Ounce Labs

Tuesday and has now acquired a total of 80 companies since Sam Palmisano became CEO in 2002. In software alone, the firm has made a whopping 50 purchases since 2003.

This is also not the first time that IBM has spent big on business analytics, and follows the company's

$5 billion

acquisition of


in 2007.

"With this

SPSS acquisition, we are extending our capabilities around a new level of analytics that not only provides clients with greater insight -- but true foresight," said Ambuj Goyal, general manager of IBM's Information Management business, in a statement. Predictive analysis can help clients move beyond the "sense and respond" to "predict and act," he added.

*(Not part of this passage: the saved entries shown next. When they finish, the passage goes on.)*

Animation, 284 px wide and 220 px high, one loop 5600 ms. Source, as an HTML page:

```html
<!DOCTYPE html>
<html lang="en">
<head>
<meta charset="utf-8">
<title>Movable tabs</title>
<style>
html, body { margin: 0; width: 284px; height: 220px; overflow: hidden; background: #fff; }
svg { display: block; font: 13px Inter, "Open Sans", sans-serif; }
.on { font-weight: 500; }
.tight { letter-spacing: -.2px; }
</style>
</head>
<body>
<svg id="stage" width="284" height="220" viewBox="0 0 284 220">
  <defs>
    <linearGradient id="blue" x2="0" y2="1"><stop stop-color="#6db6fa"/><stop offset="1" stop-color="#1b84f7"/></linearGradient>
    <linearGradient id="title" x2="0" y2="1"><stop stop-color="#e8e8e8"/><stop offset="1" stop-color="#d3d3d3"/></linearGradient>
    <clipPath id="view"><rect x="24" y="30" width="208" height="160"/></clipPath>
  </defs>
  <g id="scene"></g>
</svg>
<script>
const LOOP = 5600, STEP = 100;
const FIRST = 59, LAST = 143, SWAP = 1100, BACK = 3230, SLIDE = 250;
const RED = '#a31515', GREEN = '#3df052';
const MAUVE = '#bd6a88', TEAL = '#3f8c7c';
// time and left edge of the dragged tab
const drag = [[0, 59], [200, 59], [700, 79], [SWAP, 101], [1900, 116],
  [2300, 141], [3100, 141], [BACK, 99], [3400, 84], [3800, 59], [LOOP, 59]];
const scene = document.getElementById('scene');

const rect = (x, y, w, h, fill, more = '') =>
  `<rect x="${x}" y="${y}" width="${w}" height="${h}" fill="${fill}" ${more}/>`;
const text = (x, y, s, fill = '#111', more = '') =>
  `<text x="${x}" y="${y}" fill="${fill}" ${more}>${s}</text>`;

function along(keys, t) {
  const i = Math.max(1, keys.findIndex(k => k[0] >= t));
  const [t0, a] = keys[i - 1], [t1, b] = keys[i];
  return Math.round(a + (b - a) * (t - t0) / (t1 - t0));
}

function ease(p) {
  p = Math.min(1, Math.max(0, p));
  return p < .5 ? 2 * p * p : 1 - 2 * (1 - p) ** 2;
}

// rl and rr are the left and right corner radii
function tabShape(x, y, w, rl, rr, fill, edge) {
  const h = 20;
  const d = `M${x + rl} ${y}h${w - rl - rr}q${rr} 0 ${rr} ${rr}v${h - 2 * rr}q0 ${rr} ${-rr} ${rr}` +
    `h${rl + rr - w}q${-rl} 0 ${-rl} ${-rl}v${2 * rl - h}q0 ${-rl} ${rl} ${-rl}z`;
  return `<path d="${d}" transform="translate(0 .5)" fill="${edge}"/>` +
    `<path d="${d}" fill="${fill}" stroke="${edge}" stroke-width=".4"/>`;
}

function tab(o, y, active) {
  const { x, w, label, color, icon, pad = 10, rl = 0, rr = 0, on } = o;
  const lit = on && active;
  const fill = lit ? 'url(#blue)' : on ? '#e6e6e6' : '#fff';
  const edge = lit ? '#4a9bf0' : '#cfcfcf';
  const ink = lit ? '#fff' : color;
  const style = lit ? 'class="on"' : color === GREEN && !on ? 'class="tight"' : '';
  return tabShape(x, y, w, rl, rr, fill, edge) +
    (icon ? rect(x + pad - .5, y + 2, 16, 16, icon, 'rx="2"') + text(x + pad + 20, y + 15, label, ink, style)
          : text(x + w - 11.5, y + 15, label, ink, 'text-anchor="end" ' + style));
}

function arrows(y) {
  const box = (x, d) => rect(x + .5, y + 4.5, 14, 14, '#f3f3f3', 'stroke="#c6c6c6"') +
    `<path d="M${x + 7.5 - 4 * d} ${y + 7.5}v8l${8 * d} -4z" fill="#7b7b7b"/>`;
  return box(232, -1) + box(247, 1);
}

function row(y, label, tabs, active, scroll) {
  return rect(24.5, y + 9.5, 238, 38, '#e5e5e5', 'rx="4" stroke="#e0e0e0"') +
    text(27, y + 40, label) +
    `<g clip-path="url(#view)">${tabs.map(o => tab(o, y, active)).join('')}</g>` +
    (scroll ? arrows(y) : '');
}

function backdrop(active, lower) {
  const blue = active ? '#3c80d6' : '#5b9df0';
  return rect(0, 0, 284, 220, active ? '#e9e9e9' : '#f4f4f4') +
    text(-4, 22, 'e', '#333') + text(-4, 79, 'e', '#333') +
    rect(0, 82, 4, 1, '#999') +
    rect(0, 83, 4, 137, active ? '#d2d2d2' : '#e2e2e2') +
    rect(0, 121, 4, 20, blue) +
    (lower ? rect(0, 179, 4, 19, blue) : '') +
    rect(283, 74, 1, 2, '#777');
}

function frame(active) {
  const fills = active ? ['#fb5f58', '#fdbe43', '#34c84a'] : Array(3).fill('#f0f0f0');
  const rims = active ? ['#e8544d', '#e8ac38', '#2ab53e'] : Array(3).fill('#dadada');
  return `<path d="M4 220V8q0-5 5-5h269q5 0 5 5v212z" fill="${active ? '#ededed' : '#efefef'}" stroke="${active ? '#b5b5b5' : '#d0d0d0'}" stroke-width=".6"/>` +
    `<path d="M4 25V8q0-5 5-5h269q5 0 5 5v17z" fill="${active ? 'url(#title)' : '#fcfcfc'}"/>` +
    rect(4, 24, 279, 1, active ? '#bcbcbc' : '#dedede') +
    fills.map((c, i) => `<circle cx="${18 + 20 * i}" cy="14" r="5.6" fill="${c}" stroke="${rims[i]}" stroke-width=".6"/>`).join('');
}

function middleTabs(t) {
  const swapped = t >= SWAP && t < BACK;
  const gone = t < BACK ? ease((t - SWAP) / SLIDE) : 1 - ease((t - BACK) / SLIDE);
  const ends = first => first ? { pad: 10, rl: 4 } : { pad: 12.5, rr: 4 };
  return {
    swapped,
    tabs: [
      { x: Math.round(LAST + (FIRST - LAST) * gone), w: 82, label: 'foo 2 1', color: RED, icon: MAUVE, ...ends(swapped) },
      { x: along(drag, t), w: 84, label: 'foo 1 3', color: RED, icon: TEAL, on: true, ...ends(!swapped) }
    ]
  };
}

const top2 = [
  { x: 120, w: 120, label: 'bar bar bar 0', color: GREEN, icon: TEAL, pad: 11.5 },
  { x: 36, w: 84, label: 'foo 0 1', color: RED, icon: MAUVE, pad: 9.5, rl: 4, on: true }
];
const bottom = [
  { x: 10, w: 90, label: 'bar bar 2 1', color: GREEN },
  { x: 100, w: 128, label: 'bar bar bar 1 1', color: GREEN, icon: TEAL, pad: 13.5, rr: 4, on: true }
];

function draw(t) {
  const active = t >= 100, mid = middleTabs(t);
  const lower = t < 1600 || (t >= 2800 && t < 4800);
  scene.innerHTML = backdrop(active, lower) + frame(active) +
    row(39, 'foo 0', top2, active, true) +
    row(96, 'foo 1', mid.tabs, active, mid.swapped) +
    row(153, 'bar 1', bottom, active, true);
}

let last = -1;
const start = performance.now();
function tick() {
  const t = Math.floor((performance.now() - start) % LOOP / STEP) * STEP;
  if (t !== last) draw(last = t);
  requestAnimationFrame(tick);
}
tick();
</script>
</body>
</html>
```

Software sales accounted for almost a quarter of IBM's revenue during the second quarter, despite slipping 7% year over year to $5.2 billion. IBM CFO Mark Loughridge also re-affirmed the company's commitment to business analytics during the second-quarter earnings call. Areas such as electronic records, education, smart grids, and financial risk management are creating growing demand for this type of software, he said.

IBM's SPSS acquisition is expected to close in the second half of 2009.

IBM's board also approved a regular quarterly dividend of 55 cents Tuesday, which will be payable to shareholders in September.

Shares of IBM slipped $1.15, or 1%, to $116.48 in Tuesday trading.

-- Reported by James Rogers in New York